This is not an album – this is a cataclysmic event. Four of the greatest rock bands of all time: Led Zeppelin, Nirvana, Foo Fighters and Queens Of The Stone Age, chewed up by some colossal mechanical grinder and spat into the faces of the radio friendly pop-rock acts of today. This awe inspiring collaboration is Them Crooked Vultures, and it is the hard rock lover’s wet-dream made reality.
With Dave Grohl returning to drums with ruthless power, Joshua Homme’s unique vocal style and lead guitar taking precedence and John Paul Jones’ multi-instrumental talent and post-funk bass lines holding the entire thing together, this is not so much a collection of 13 songs as it is an hour long rock experience that will challenge, frustrate and elate you; before finally pounding you into deafened submission.
The album sears with a raw intensity capable of burning flesh, ranging from riff driven alternative rock through post-punk noise to blues: but don’t get too comfortable. Even the blues has been crammed, blindfolded, into a transit van and charged headfirst through a brick wall.
Grohl’s return to familiar turf on drums is reason to celebrate alone, proving that he still possesses the force necessary to reduce a kit to splinters while putting all other drummers on the contemporary circuit to shame. Homme effectively resurrects the raw sound that made early Queens shine with volatile magnificence through the post-grunge dregs of the late 90s. Jones is nothing short of a genius who seems to have materialised from a distant past when it was the music that truly mattered. The last great bassist.
Despite the magnificent noise and tyrannical aggression of Them Crooked Vultures, there is an undeniable professional quality, an artistry, which one can only expect from an album that is produced by a trio of the genre’s elite. Throughout the record it is clear that the creators are getting a huge amount of enjoyment out of working together; an emotion that is then transferred directly into the listener. It is this balance of creative gusto with gutsy subject matter that evolves what could be yet another pretentious collaboration into a work that prioritises hard rock living ethics before the importance of a profound meaning.
One obstacle that the album has faced is the amateur critic’s habit to instinctively judge it against its predecessors, and it is this mentality that has resulted in an unfair share of less-than-favourable reviews. Expecting one album to conquer the entire discography of the bands that came before goes beyond mere optimism; it is total idiocy. Though it obviously does not even mark the edge of Zeppelin’s legacy alone, what the three have produced is an album that purposely alienates itself from the garbage that currently infests the charts.

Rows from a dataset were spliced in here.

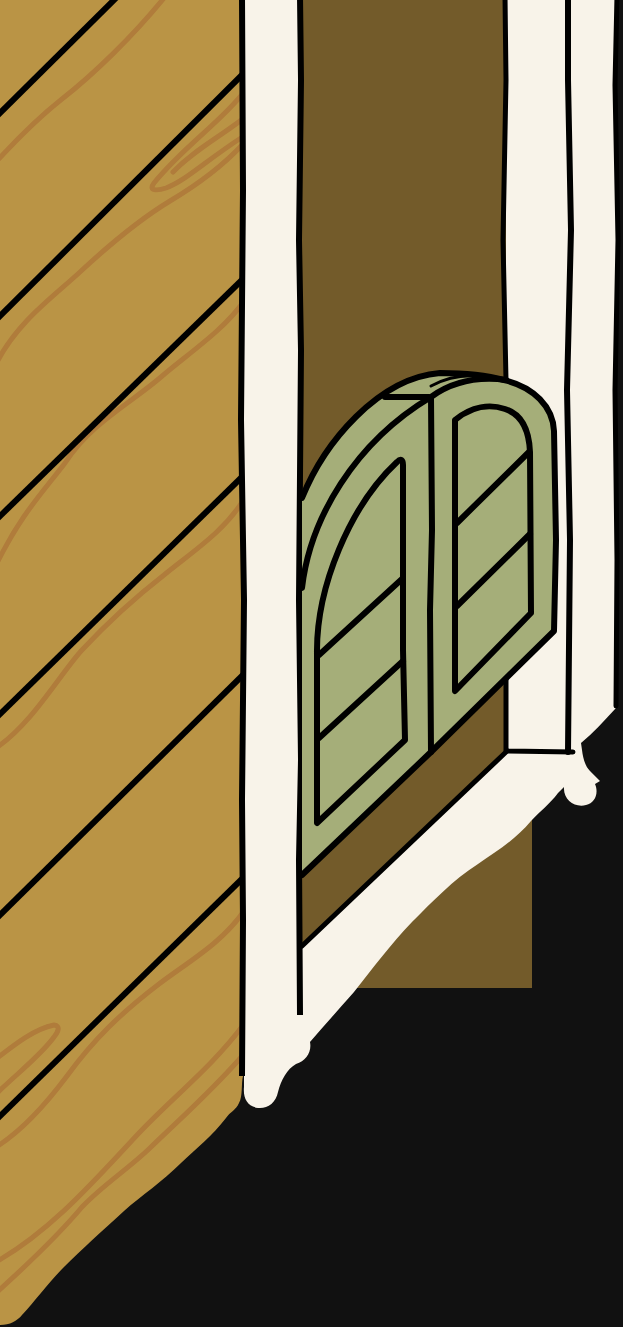
<!DOCTYPE html>
<html lang="en">
<head>
<meta charset="utf-8">
<title>Saloon doorway</title>
<style>
:root {
  --night: #111111;
  --plank: #ba9445;
  --grain: #b07c3b;
  --interior: #735b2a;
  --trim: #f8f3e9;
  --door: #a5ae79;
  --ink: #000000;
}
html, body { margin: 0; background: var(--night); overflow: hidden; }
svg { display: block; width: 623px; height: 1327px; }
.night { fill: var(--night); }
.plank { fill: var(--plank); }
.interior { fill: var(--interior); }
.trim { fill: var(--trim); }
.door { fill: var(--door); }
.grain { fill: none; stroke: var(--grain); stroke-width: 5; stroke-linecap: round; stroke-linejoin: round; }
.ink { fill: none; stroke: var(--ink); stroke-width: 6; stroke-linecap: round; stroke-linejoin: round; }
.seams { stroke-linecap: butt; }
</style>
</head>
<body>
<svg viewBox="0 0 623 1327" role="img" aria-label="Saloon doorway with green swinging doors and a plank wall">
  <defs>
    <clipPath id="wall-shape">
      <path id="wall-outline" d="M0 0H243V1076C241 1084 243 1096 239 1103C236 1110 230 1112 226 1118C212 1136 196 1149 181 1163C162 1182 142 1195 124 1211C102 1231 82 1249 64 1267C48 1283 36 1300 22 1315C17 1321 10 1325 0 1325Z"/>
    </clipPath>
  </defs>

  <rect class="night" width="623" height="1327"/>

  <g id="interior">
    <rect class="interior" x="298" width="234" height="988"/>
  </g>

  <g id="plank-wall">
    <use href="#wall-outline" class="plank"/>
    <g clip-path="url(#wall-shape)">
      <g class="grain">
        <path d="M-4 162C18 138 38 118 62 99C94 74 133 36 164 -2"/>
        <path d="M244 92C222 121 183 147 154 183C148 191 157 191 166 188C187 180 205 161 244 136"/>
        <path d="M244 118C218 138 193 151 173 172"/>
        <path d="M244 143C222 167 197 185 170 201C137 221 108 246 80 272C53 297 17 322 -4 364"/>
        <path d="M244 301C224 330 189 353 161 377C131 403 91 423 65 463C43 492 21 514 -4 565"/>
        <path d="M244 499C225 531 192 552 164 575C137 596 111 619 82 650C60 674 32 724 -4 748"/>
        <path d="M244 911C222 943 188 962 159 984C121 1013 94 1039 67 1076C46 1104 22 1131 -4 1147"/>
        <path d="M-4 1059C14 1045 34 1029 54 1025C61 1026 58 1032 54 1037C42 1054 20 1071 -4 1094"/>
        <path d="M244 1024C214 1065 172 1098 139 1133C95 1180 52 1230 -4 1262"/>
        <path d="M244 1054C213 1090 181 1118 150 1148C127 1170 104 1184 82 1207C56 1238 27 1265 -4 1293"/>
      </g>
      <g class="ink seams">
        <path d="M-4 117L118 -4"/>
        <path d="M-4 320L244 73"/>
        <path d="M-4 520L244 278"/>
        <path d="M-4 718L244 475"/>
        <path d="M-4 919L244 674"/>
        <path d="M-4 1120L244 877"/>
      </g>
    </g>
  </g>

  <g id="door-frame">
    <path class="trim" d="M506 0H616V708C604 721 593 733 581 743L582 750C583 758 585 766 590 771L600 781L595 784C599 793 595 803 586 805C575 808 563 800 564 787L558 793C550 804 540 811 531 821C515 840 497 851 478 864C453 880 433 901 412 922C391 944 373 968 354 992C338 1010 324 1026 310 1042C312 1052 306 1061 296 1064C287 1069 281 1080 278 1092C276 1103 267 1109 258 1108C247 1106 243 1098 244 1087V0H300V946L506 751Z"/>
    <g class="ink">
      <path d="M242 -4L243 190L241 420L244 600L242 800L243 920L242 1076" stroke-linecap="butt"/>
      <path d="M300 -4L301 80L299 240L301 350L299 600L301 760L299 860L300 1015" stroke-linecap="butt"/>
      <path d="M505 -4L506 80L503 240L506 380V751L573 752" stroke-width="5"/>
      <path d="M568 -4V80L571 230L567 390L570 540L568 752"/>
      <path d="M617 -4L615 85L618 240L615 390L617 560L616 706" stroke-width="5"/>
      <path d="M302 946L506 752" stroke-width="5"/>
    </g>
  </g>

  <g id="swinging-doors">
    <path class="door" d="M302 875V498C324 443 378 378 440 373C465 373 486 375 504 380C534 387 553 407 554 431L556 540L554 631L431 752Z"/>
    <g class="ink">
      <path d="M302 498C324 443 378 378 440 373C465 373 486 375 504 380C534 387 553 407 554 431L556 540L554 631L431 752L302 875"/>
      <path d="M302 588C310 519 354 443 431 397C456 379 483 377 506 380"/>
      <path d="M385 397H429M431 397L432 530L430 610L431 752"/>
      <path d="M431 386C446 378 461 375 476 376" stroke-width="3"/>
      <path id="left-panel" d="M317 823V654C316 587 350 506 397 462C401 458 403 460 403 465V650L405 740Z"/>
      <path d="M319 655L402 579M319 738L403 661"/>
      <path id="right-panel" d="M455 691V420C472 406 490 404 505 409C521 414 529 428 530 452L531 613Z"/>
      <path d="M457 523L529 452M457 606L530 534"/>
    </g>
  </g>
</svg>
</body>
</html>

To call this a comfortable listen would be an outright lie, but let the retired enjoy the monotony of comfort. Fire up your loudest speakers and blast away the cold, commerce-fuelled festive season with the sheer force of Them Crooked Vultures. Find out more here